TASK → What lines of the listing below contain the word "feDisplacementMap"? Copy each of them out.
Segment Start: RECORDS PROVIDED
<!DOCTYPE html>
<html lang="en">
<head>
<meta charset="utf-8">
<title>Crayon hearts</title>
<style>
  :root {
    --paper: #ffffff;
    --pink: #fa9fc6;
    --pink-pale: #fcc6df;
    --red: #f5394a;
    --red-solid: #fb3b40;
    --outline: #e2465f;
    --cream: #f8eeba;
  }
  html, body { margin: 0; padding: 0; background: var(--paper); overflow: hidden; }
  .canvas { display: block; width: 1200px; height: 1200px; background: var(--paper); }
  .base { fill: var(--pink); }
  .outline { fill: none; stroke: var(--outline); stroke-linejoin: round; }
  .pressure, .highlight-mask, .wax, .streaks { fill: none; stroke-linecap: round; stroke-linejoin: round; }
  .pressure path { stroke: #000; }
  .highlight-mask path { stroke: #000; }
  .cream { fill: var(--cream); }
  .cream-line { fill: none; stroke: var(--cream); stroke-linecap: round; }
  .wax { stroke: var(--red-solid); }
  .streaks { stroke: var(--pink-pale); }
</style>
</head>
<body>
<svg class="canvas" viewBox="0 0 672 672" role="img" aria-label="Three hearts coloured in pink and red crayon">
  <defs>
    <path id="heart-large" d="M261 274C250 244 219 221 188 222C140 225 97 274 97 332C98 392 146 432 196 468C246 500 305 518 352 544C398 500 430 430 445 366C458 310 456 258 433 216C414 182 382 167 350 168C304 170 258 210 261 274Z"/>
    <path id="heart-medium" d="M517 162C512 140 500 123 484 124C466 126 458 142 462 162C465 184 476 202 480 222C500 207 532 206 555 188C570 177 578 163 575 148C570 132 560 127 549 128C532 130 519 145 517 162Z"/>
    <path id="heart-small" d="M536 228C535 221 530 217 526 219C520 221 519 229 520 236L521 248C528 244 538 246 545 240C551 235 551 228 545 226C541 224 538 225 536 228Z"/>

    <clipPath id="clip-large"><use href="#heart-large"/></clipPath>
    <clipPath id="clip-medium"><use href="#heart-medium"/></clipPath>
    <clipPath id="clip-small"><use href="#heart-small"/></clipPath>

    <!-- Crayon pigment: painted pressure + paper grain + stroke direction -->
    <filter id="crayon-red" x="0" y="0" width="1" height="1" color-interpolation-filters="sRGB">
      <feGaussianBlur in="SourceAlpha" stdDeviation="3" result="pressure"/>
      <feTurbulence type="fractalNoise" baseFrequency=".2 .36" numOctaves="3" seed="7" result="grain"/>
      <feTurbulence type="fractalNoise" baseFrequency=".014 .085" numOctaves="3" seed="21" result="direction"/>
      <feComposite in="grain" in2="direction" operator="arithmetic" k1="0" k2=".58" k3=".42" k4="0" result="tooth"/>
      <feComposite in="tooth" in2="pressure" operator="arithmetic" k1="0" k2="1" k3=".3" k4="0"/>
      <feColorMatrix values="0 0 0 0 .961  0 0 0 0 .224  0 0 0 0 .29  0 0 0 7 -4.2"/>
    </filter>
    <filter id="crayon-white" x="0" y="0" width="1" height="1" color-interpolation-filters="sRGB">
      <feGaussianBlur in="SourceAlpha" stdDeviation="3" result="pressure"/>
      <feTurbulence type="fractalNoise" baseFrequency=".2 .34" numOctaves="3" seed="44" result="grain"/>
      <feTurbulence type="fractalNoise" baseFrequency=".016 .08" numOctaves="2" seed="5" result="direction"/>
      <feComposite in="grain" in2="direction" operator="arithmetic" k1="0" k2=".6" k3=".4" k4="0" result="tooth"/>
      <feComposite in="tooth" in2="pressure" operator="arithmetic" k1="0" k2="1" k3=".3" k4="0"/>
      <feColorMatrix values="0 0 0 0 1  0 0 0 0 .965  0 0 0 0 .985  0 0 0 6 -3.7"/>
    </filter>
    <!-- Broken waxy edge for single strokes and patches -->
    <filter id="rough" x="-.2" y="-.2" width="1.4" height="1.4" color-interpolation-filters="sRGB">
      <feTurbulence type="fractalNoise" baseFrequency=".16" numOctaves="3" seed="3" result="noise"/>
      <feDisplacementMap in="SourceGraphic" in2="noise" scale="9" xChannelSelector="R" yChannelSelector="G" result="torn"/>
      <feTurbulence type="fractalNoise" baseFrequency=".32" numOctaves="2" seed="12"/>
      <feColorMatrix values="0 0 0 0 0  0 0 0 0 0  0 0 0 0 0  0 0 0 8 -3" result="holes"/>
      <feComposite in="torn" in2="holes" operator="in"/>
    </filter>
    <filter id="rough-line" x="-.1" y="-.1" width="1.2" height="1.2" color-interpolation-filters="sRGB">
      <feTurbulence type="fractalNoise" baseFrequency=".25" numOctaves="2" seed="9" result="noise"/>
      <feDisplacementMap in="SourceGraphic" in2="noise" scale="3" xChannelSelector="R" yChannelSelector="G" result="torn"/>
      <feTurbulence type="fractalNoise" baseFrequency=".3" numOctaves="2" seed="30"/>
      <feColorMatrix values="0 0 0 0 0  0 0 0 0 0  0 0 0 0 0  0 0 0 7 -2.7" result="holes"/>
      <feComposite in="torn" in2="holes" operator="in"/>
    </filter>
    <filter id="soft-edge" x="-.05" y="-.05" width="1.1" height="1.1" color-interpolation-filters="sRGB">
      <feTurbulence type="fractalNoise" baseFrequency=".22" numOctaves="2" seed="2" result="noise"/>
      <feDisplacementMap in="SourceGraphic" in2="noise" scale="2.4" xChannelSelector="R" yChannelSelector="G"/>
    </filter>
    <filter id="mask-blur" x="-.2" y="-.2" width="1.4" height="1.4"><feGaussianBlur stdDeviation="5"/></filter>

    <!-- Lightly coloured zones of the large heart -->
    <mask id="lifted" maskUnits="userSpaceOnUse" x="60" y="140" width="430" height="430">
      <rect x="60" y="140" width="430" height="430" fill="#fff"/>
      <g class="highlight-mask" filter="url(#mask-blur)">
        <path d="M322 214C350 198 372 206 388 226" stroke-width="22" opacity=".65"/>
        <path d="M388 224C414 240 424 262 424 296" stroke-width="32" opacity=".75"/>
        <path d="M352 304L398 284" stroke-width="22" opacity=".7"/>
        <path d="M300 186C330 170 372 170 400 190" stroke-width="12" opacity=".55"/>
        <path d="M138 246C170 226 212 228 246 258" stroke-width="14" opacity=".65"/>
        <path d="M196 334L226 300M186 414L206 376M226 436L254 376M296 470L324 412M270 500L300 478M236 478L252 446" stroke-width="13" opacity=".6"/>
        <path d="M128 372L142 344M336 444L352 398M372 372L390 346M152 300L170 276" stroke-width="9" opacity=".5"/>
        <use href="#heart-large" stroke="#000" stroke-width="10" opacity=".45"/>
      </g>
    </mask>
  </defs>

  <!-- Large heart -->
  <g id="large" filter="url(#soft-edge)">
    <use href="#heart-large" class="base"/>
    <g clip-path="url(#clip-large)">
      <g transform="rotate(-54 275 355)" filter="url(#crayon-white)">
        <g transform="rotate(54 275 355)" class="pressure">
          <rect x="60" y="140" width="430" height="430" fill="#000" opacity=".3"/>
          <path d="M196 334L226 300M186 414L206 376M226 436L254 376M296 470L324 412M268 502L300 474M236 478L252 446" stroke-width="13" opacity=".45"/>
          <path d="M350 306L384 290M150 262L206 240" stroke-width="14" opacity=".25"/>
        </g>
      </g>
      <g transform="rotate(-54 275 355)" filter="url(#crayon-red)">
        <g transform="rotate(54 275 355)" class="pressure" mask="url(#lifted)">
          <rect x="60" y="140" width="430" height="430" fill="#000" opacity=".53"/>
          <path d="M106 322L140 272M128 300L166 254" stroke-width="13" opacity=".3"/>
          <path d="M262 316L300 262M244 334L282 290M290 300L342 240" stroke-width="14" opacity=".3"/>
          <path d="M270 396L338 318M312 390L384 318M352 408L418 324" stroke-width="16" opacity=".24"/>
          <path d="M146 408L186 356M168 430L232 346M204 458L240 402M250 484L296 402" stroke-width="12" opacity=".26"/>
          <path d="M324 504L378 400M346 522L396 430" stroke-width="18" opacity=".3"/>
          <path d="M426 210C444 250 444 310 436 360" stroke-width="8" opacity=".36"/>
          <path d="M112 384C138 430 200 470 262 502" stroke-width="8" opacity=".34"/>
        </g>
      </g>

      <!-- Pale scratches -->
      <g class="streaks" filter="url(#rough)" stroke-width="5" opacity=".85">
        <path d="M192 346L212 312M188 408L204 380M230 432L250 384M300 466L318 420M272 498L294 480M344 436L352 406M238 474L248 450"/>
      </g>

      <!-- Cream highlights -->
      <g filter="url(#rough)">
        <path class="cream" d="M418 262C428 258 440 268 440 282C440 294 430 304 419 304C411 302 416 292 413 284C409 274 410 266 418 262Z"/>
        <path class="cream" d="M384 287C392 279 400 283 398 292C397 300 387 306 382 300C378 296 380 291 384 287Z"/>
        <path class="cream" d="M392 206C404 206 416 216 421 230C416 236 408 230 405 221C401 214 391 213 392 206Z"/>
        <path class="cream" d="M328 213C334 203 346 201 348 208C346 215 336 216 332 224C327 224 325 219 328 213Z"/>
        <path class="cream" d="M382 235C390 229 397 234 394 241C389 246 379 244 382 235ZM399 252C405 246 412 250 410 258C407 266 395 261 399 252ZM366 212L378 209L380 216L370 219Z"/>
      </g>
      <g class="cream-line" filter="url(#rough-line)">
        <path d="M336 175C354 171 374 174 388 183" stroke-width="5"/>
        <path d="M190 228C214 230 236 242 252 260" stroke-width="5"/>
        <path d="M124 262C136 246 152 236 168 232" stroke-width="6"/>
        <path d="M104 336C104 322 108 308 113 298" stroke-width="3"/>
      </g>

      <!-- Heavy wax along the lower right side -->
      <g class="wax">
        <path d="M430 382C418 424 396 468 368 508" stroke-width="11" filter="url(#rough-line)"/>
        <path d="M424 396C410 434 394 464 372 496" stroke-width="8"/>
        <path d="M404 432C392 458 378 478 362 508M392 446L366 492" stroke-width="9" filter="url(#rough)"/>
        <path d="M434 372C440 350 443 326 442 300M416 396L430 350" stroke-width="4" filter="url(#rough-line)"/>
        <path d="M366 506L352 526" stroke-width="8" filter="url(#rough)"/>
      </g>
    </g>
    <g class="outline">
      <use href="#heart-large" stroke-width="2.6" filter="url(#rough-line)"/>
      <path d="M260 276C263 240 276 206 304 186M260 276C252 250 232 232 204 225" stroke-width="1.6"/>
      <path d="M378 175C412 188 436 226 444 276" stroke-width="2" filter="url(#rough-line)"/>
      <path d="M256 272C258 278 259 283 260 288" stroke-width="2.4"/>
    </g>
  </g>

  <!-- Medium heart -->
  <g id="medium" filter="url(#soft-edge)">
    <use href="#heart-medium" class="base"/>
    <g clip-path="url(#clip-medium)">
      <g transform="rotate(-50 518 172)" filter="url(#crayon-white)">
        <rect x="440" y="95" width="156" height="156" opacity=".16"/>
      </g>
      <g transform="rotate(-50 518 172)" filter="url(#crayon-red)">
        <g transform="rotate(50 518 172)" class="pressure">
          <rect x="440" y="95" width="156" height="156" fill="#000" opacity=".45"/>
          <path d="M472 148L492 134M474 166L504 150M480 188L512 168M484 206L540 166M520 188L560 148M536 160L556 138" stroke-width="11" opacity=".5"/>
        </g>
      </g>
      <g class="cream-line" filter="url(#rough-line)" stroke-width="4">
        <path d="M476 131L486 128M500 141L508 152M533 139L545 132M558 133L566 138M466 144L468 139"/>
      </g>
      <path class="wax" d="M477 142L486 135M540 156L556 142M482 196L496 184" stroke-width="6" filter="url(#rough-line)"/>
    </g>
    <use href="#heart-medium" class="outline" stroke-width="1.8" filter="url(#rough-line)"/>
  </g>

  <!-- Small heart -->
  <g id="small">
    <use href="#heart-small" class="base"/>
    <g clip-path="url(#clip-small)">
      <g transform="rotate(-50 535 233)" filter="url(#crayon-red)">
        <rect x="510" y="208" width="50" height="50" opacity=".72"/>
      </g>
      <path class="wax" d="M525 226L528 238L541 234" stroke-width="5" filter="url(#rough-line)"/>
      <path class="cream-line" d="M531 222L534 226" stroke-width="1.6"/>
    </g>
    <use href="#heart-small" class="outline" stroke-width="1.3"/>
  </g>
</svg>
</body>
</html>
Segment End: RECORDS PROVIDED
RESPONSE AREA →
      <feDisplacementMap in="SourceGraphic" in2="noise" scale="9" xChannelSelector="R" yChannelSelector="G" result="torn"/>
      <feDisplacementMap in="SourceGraphic" in2="noise" scale="3" xChannelSelector="R" yChannelSelector="G" result="torn"/>
      <feDisplacementMap in="SourceGraphic" in2="noise" scale="2.4" xChannelSelector="R" yChannelSelector="G"/>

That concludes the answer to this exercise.